Our last comparison uses the night train scene from Casino Royale. Look to the trees and shrubs on the right, especially just above the tracks. The first image is the JVC DLA-RS10, the second the RS20, third is the Epson 6500UB, followed by the Mitsubishi HC7000, and finally, the Panasonic PT-AE3000. While shadow detail performance is very good on all of these, you can see that the JVC does produce the best blacks.
Another good image for observing shadow detail is this very dark scene from the first National Treasure film. The DLA-RS10 performs extremely well on this image. This image is dramatically overexposed to allow you to view the darkest shadow details. Look to any dark area in the frame, but especially in the upper right steps. It handles those particularly well:
Overall Color & Picture Quality
The RS20 out of the box, as noted, leaves much to be desired in color accuracy and saturation, except in THX mode.
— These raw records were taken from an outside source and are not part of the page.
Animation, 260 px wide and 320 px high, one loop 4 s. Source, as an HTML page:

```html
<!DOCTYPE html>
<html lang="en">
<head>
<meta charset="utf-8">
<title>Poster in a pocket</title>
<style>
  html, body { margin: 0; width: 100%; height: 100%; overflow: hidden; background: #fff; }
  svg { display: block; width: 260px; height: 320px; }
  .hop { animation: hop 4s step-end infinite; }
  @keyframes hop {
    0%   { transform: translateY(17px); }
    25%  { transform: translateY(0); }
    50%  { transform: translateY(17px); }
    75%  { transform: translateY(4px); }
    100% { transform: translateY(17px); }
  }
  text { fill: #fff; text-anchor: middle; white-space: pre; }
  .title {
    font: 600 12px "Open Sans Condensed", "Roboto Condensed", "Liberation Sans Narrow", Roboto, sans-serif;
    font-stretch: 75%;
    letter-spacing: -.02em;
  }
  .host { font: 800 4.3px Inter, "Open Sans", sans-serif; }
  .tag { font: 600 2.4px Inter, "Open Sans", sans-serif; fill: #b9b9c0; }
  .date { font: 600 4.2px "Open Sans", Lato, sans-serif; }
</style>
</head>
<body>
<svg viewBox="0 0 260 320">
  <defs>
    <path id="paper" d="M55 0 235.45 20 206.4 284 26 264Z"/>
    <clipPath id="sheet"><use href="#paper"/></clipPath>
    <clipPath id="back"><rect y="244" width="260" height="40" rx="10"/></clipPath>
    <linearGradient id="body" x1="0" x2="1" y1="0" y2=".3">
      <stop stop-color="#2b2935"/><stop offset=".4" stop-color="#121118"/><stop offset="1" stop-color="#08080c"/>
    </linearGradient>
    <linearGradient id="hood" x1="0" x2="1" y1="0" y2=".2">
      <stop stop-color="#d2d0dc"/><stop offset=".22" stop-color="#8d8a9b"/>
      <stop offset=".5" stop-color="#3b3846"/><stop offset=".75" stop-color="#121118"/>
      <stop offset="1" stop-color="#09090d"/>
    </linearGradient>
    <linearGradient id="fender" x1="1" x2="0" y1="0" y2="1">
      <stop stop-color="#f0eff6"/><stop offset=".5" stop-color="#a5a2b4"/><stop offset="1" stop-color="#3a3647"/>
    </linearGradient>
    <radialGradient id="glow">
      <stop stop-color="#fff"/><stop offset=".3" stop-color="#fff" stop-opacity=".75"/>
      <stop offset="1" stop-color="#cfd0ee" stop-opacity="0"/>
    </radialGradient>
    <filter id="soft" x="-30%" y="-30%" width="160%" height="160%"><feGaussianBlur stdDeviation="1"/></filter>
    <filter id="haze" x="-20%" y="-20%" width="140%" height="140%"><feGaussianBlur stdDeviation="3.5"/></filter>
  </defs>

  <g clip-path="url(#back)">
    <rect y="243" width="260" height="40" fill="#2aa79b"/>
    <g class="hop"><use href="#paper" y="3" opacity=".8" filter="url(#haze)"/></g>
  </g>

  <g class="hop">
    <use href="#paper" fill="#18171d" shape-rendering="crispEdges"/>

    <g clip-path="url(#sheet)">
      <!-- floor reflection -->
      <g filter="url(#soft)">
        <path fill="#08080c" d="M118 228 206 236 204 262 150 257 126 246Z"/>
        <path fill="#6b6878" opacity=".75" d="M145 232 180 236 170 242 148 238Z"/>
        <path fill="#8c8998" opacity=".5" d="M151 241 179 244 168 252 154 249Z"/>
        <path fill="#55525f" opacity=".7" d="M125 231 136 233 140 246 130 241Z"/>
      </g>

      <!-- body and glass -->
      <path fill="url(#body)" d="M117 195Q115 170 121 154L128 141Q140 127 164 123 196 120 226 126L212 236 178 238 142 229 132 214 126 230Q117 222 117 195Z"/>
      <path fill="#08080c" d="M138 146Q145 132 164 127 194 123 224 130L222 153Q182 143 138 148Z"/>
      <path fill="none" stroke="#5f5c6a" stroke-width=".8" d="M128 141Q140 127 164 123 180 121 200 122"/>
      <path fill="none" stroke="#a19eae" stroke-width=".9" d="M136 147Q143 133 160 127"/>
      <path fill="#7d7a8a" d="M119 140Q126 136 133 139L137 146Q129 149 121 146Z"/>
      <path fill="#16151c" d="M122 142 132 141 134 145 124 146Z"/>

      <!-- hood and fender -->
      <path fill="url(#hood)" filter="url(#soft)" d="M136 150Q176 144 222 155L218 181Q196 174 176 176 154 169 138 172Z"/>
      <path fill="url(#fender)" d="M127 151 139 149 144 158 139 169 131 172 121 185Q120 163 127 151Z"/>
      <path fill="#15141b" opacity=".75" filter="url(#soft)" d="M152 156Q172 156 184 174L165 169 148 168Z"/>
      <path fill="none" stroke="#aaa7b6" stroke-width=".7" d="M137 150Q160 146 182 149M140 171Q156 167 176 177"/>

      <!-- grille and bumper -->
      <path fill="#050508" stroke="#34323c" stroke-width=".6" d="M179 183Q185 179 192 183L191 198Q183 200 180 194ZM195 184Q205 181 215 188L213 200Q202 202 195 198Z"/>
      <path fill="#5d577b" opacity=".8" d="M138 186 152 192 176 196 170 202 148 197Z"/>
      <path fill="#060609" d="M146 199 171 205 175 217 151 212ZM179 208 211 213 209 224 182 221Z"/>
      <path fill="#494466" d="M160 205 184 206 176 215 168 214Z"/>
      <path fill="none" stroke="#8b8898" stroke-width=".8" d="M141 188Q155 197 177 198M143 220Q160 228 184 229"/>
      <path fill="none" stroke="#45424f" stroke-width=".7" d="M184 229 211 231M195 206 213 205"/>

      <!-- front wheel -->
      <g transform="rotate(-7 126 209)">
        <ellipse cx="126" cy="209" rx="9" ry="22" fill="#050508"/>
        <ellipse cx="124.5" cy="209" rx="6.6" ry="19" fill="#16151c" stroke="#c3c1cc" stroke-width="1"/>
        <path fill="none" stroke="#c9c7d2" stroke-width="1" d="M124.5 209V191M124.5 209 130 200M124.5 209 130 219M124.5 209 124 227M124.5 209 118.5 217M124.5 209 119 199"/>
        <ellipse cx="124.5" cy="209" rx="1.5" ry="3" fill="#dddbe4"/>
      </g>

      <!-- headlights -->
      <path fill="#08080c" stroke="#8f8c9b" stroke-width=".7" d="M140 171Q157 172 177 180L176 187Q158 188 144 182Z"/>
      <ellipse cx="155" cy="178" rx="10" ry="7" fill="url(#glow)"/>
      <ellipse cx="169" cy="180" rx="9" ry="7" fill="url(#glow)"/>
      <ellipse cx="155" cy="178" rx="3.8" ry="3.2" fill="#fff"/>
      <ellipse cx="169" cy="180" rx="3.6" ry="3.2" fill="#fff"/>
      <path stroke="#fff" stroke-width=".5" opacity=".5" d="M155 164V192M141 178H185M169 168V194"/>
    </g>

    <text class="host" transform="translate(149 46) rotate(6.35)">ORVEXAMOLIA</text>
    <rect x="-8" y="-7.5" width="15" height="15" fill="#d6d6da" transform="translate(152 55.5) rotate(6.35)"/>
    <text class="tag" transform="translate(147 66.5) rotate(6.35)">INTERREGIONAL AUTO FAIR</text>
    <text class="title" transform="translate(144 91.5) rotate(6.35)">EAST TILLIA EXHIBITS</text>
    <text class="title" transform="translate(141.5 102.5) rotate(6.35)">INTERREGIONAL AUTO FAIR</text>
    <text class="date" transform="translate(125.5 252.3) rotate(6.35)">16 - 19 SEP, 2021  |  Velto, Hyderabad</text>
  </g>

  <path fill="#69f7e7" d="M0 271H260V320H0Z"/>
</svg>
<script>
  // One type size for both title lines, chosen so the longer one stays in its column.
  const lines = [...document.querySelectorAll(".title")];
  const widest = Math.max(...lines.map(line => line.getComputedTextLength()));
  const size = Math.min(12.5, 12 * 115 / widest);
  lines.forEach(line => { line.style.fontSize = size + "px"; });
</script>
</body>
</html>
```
THX is very impressive, but to my taste, it's a little lacking in wow factor - a little flat. Don't get me wrong, the RS20 really does look excellent in THX, it's just that it can do better. THX mode also doesn't quite have as dark a black level performance, as we achieved after calibrating. The thing is, to best calibrate the DLA-RS10 requires the color management system, and is tricky. As I've mentioned elsewhere, if you are spending "the big bucks" for an RS20, plan to spend the additional few hundreds for a really good calibration, if you want to get the best out of this projector.
After much work here, and help with the CMS from some of the very serious enthusiasts on the forums, we obtained an excellent calibration. (For more about it, see the calibration page.) While the colors are not as dead on as my favorite (for color accuracy), the InFocus IN83, which seems to look about perfect, in terms of colors and skin tones, no matter what you throw at it, the JVC RS10, is close behind. I've got some side by side images, and you can see differences, in some of them, but others look so close you might mistake them for being the same projector.